Article in Japanese
Clinical characteristics of retropharyngeal abscess in children
Junya TSUKAMOTO1), Kazuhiro UDA2,3), Mizuki YANO1), Kotaro ARAKI2,3), Kahoru FUKUOKA2,3), Takahiro MATSUSHIMA1), Satoko SUZUKI1), Hiroshi SAKAKIBARA1), Hiroshi HATAYA1), Yuho HORIKOSHI2,3)
Retropharyngeal abscesses typically occur among children younger than 5 years. The clinical presentation includes dysphagia, neck stiffness, and trismus; however, details about the duration of fever, incidence of clinical symptoms, and treatment have not yet been reported in Japanese children. This study reviewed cases of retropharyngeal abscess retrospectively between March 2010 and March 2019 at Tokyo Metropolitan Children's Medical Center and recorded the demographic data, symptoms, clinical course of the patients, and treatment. There were 27 and 6 cases of retropharyngeal abscess and cellulitis, respectively. The median age and percentage of male patients and that of children aged 5 years or older was 40 months, 76%, and 36%, respectively. Fever was observed in 97% of the cases, and the patients were diagnosed within three days in 45%. Common findings on examination included at least one of following in 97% of the cases: cervical swelling (79%), restricted neck movement (42%), snoring (30%) and drooling (15%). Initial treatment of ampicillin/sulbactam was administered and surgical drainage performed in 88% and 49% of the cases, respectively.
In conclusion, cases with a short duration of fever (< 3 days) and/or older age (≥ 5 years) were common.
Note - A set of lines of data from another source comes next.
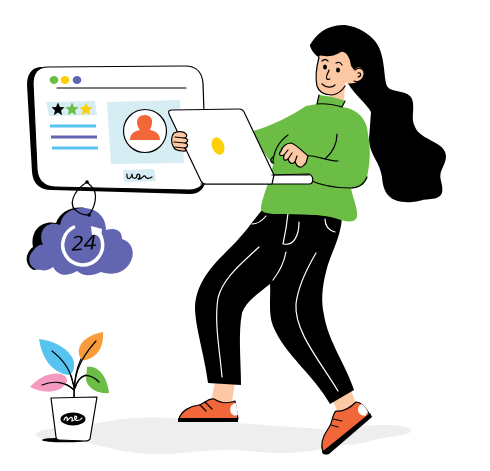
<!DOCTYPE html>
<html lang="en">
<head>
<meta charset="utf-8">
<title>Round-the-clock online support</title>
<style>
:root {
  --paper: #ffffff;
  --ink: #000000;
  --green: #6cbd45;
  --violet: #6266b0;
  --sky: #56c3f0;
  --pale-blue: #d5edf3;
  --yellow: #fdd005;
  --orange: #f2673a;
  --amber: #f99d3c;
  --pink: #f49ac1;
  --skin: #fdc9a4;
  --shadow: #eeeeee;
}
html, body { margin: 0; background: var(--paper); overflow: hidden; }
.scene { display: block; width: 490px; height: 471px; }
.line { fill: none; stroke: var(--ink); stroke-width: 1.2; stroke-linecap: round; stroke-linejoin: round; }
.outlined { stroke: var(--ink); stroke-width: 1.2; stroke-linejoin: round; }
.seam { fill: none; stroke: var(--paper); stroke-width: 1.2; stroke-linecap: round; }
.ink { fill: var(--ink); }
.paper { fill: var(--paper); }
.green { fill: var(--green); }
.violet { fill: var(--violet); }
.sky { fill: var(--sky); }
.pale { fill: var(--pale-blue); }
.yellow { fill: var(--yellow); }
.orange { fill: var(--orange); }
.amber { fill: var(--amber); }
.pink { fill: var(--pink); }
.skin { fill: var(--skin); }
.shadow { fill: var(--shadow); }
.text-rows { fill: none; stroke-width: 3; }
.hours { font: italic 400 20px "Open Sans", "Noto Sans", sans-serif; fill: var(--ink); }
</style>
</head>
<body>
<svg class="scene" viewBox="0 0 490 471" role="img" aria-label="Woman holding a laptop beside a browser window, a 24 hour cloud tag and a potted plant">
  <defs>
    <path id="star" d="M0-6.5 2-2 6.5-1.7 3 1.5 4.2 6.2 0 3.6-4.2 6.2-3 1.5-6.5-1.7-2-2Z"/>
  </defs>

  <g id="ground" class="shadow">
    <path d="M36 434C38 428 72 427 105 422C128 418 148 416 181 419L334 430C362 424 408 423 411 430C412 436 385 437 374 440C358 446 336 444 322 449C288 456 262 452 239 450C209 448 181 455 151 454C116 452 105 446 84 442C62 438 35 441 36 434Z"/>
  </g>

  <g id="browser-window">
    <path class="ink" d="M40 67C31 68 27 75 27 85L32 172C33 184 40 190 52 190L190 194C200 194 205 188 206 178L190 80Z"/>
    <path class="paper outlined" d="M48 67L185 66C197 66 202 72 203 83L206 172C206 184 200 190 189 190L55 187C44 187 38 180 37 170L33 84C33 73 38 67 48 67Z"/>
    <ellipse class="green" cx="54" cy="80" rx="4.3" ry="4"/>
    <ellipse class="yellow" cx="65" cy="80" rx="4.3" ry="4"/>
    <ellipse class="violet" cx="77" cy="80" rx="4.3" ry="4"/>
    <path class="line" d="M57 88H186"/>
    <path class="pale" d="M46 102L95 101L97 115L49 116Z"/>
    <use href="#star" x="58" y="109" class="ink"/>
    <use href="#star" x="72" y="109" class="green"/>
    <use href="#star" x="86" y="109" class="yellow"/>
    <g class="text-rows">
      <path stroke="var(--sky)" d="M50 126H96M52 148H98"/>
      <path stroke="var(--violet)" d="M51 137H97"/>
    </g>
    <path class="pale" d="M107 102L180 100L184 163L111 164Z"/>
    <circle class="paper outlined" cx="145" cy="131" r="21.5"/>
    <path class="orange" d="M145 115C150 115 153 119 152 123C152 126 150 129 150 130C156 131 160 134 160 140H130C130 134 134 131 140 130C138 128 137 125 137 122C137 118 140 115 145 115Z"/>
    <path class="pale" d="M123 170L154 169L156 181L124 182Z"/>
    <path class="line" d="M127 174C126 180 131 180 132 174C132 180 137 179 137 175C140 172 141 178 138 179C142 180 143 175 145 176C146 179 149 179 152 177"/>
  </g>

  <g id="hours-tag">
    <path class="ink" d="M34 270C25 266 24 254 33 247C30 230 42 220 56 223C60 212 72 206 85 208L68 262Z"/>
    <path class="violet" d="M41 270C29 270 26 258 33 251C37 245 41 244 43 245C37 231 47 220 60 225C62 213 72 208 83 208C97 208 106 217 106 230C116 227 122 231 122 239C132 242 136 253 130 263C124 273 113 276 101 272C90 277 83 276 77 271C67 277 58 276 53 267C49 270 45 271 41 270Z"/>
    <circle class="ink" cx="87" cy="182" r="1.8"/>
    <circle class="ink" cx="89" cy="215" r="1.8"/>
    <path class="line" d="M87 182C73 191 67 206 78 212C82 215 86 215 89 215C95 207 99 193 91 186L87 182"/>
    <path d="M92 227A20 20 0 1 1 72 228" transform="rotate(10 82 244)" fill="none" stroke="var(--paper)" stroke-width="3.5"/>
    <path class="paper" d="M91 226L102 229L101 239C98 235 95 234 92 235Z"/>
    <text class="hours" x="71" y="250" textLength="25" lengthAdjust="spacingAndGlyphs" transform="rotate(-4 83 244)">24</text>
  </g>

  <g id="potted-plant">
    <path class="line" d="M74 398C74 377 77 356 95 341M74 388C72 373 65 361 51 350M75 388C79 375 88 371 98 378M74 390C66 382 54 380 41 384"/>
    <path class="sky" d="M39 339C55 341 70 349 74 362C75 369 72 375 68 375C56 373 43 364 39 339Z"/>
    <path class="amber" d="M103 332C91 334 81 340 79 349C78 356 81 361 86 360C97 357 104 348 103 332Z"/>
    <path class="green" d="M87 367C97 365 107 375 109 393C99 394 88 389 86 380Z"/>
    <path class="pink" d="M30 387C39 377 50 372 61 374C67 376 69 381 65 385C57 394 42 393 30 387Z"/>
    <path class="line" d="M74 398C74 377 77 362 96 341M73 384C71 371 65 361 52 351M75 388C79 375 88 371 99 382M74 390C66 382 54 380 42 385"/>
    <ellipse class="ink" cx="65" cy="440" rx="23" ry="2.3"/>
    <path class="paper outlined" d="M51 398L97 397L90 439C89 441 87 441 85 441L59 440C57 440 56 439 56 437Z"/>
    <ellipse class="ink" cx="73" cy="419" rx="12.5" ry="6.5"/>
    <path class="seam" d="M64 420C66 415 68 417 67 421C71 416 73 416 72 421C77 420 78 416 75 416C73 421 79 422 82 418"/>
  </g>

  <g id="woman">
    <path id="long-hair" class="ink" d="M310 45C316 34 328 24 345 25C359 27 369 34 374 40C386 53 383 76 387 86C391 94 412 88 413 103C414 113 411 119 415 127C421 141 445 141 446 156C446 166 438 170 441 181C444 192 443 198 431 199C417 200 417 203 405 202C387 201 383 190 382 177C380 162 369 154 369 139L371 112C366 103 354 94 347 82L320 58C316 56 311 51 310 45Z"/>

    <g id="head">
      <path class="skin" d="M319 56C317 65 315 78 317 86C319 93 325 95 331 95L321 101H344L345 83C355 85 364 80 364 73C364 67 357 65 354 70C351 66 350 61 352 55L340 50Z"/>
      <path class="line" d="M319 57C317 65 315 78 317 86C319 93 326 95 332 95C338 94 342 91 345 86M355 70C359 66 365 69 364 75C363 80 359 83 354 81M358 73C361 72 362 76 358 77"/>
      <path class="ink" d="M310 45C313 56 329 60 341 52C345 51 350 56 351 66L355 70C360 61 360 47 350 41L330 28Z"/>
      <ellipse class="ink" cx="325" cy="67" rx="2" ry="2.6"/>
      <ellipse class="ink" cx="338" cy="70" rx="2" ry="2.6"/>
      <path class="line" d="M322 61Q325 58 328 61M336 63Q340 61 342 65M329 70C328 74 325 77 327 79C328 80 329 79 330 79M322 84C326 88 332 88 335 85"/>
    </g>

    <g id="shoes">
      <path class="skin" d="M215 382L235 382L231 408L211 402Z"/>
      <path class="skin" d="M332 399L351 390L357 407L339 415Z"/>
      <path class="orange outlined" d="M179 419C181 411 190 406 199 405C205 403 208 398 214 399C222 404 230 403 235 401L238 419Z"/>
      <path class="ink" d="M178 418H238V422H178Z"/>
      <path class="paper" d="M236 403C231 404 229 408 231 413C233 416 236 416 238 415Z"/>
      <path class="line" d="M205 402L212 409M200 405L206 411"/>
      <path class="orange outlined" d="M323 452C320 444 323 436 328 429C333 423 332 414 336 411C344 412 350 408 356 402C361 402 366 408 370 415Z"/>
      <path class="ink" d="M322 452L370 413L372 417L329 454C326 455 323 455 322 452Z"/>
      <path class="paper" d="M361 404C357 407 357 412 361 415L365 416L368 412C366 408 364 405 361 404Z"/>
      <path class="line" d="M333 419L342 421M331 425L338 427"/>
    </g>

    <g id="trousers">
      <path class="ink" d="M262 210L342 217C341 238 330 254 326 272C322 287 321 302 324 315C328 341 346 365 354 390L330 404C313 374 285 355 273 326C268 313 271 296 270 284C259 293 246 301 242 313C238 334 241 360 241 385L208 383C205 357 195 327 195 307C196 280 217 261 232 246C244 234 253 221 262 210Z"/>
      <path class="seam" d="M288 213C287 224 285 235 283 244M299 222C299 235 294 246 284 244M266 216C262 221 257 224 252 224M325 219C325 226 328 230 335 232M286 252C284 263 280 271 273 280M259 247C242 263 223 278 218 298C214 323 220 352 222 377M316 253C306 270 298 286 296 304C294 331 320 361 338 391"/>
    </g>

    <g id="sweater">
      <path class="green" d="M319 95C329 96 338 98 345 101L342 107C358 109 367 119 368 134C371 150 370 164 367 177C365 184 359 188 351 188C353 199 358 208 357 217C355 223 346 222 338 219C318 213 300 215 277 214C266 214 260 212 261 207C263 195 270 180 273 165L262 150C257 150 253 149 252 146C252 139 252 135 253 131C271 126 291 116 306 106L317 104Z"/>
      <path class="line" d="M317 104C326 103 335 105 342 107M345 101L342 107M319 95L317 104M337 134C337 145 332 153 325 159M367 177C364 185 358 188 350 188C339 188 325 187 309 180M306 156C315 154 324 161 338 161M273 162C274 149 281 140 288 135"/>
    </g>

    <g id="laptop">
      <path class="paper outlined" d="M201 184L270 175L309 174C314 176 314 184 309 184Z"/>
      <path class="paper outlined" d="M172 110L239 109C242 109 244 111 245 114L274 175L272 184H206C203 184 202 183 201 181L169 114C168 111 169 110 172 110Z"/>
      <path class="line" d="M272 175H309"/>
      <ellipse class="yellow" cx="218" cy="146" rx="6" ry="9" transform="rotate(-22 218 146)"/>
    </g>

    <g id="hands">
      <path class="skin outlined" d="M174 133C178 131 184 131 186 134C188 136 186 138 184 138C188 138 189 142 185 143C189 144 188 148 184 148C187 149 186 152 183 151C178 151 174 149 173 146C171 142 171 136 174 133Z"/>
      <path class="line" d="M175 137L184 138M174 142L185 143M175 147L184 148"/>
      <path class="skin outlined" d="M308 156C302 151 297 145 291 143C286 143 282 147 281 151C278 154 280 157 284 155C283 159 284 162 288 159C289 163 292 165 295 162C297 167 301 169 304 165L306 163Z"/>
      <path class="line" d="M284 155L288 150M288 159L292 153M295 162L297 156M273 157C269 160 271 163 274 163"/>
    </g>
  </g>
</svg>
</body>
</html>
Despite the challenges of diagnosing retropharyngeal abscess early, cervical swelling, restricted neck movement, snoring, and drooling might be helpful clues.
1) Department of General Pediatrics, Tokyo Metropolitan Children's Medical Center
2) Division of Infectious Diseases, Department of Pediatrics, Tokyo Metropolitan Children's Medical Center
3) Division of Immunology, Department of Pediatrics, Tokyo Metropolitan Children's Medical Center
|Key words||retropharyngeal abscess, deep neck abscess, children|
|Received||September 26, 2019|
|Accepted||January 6, 2020|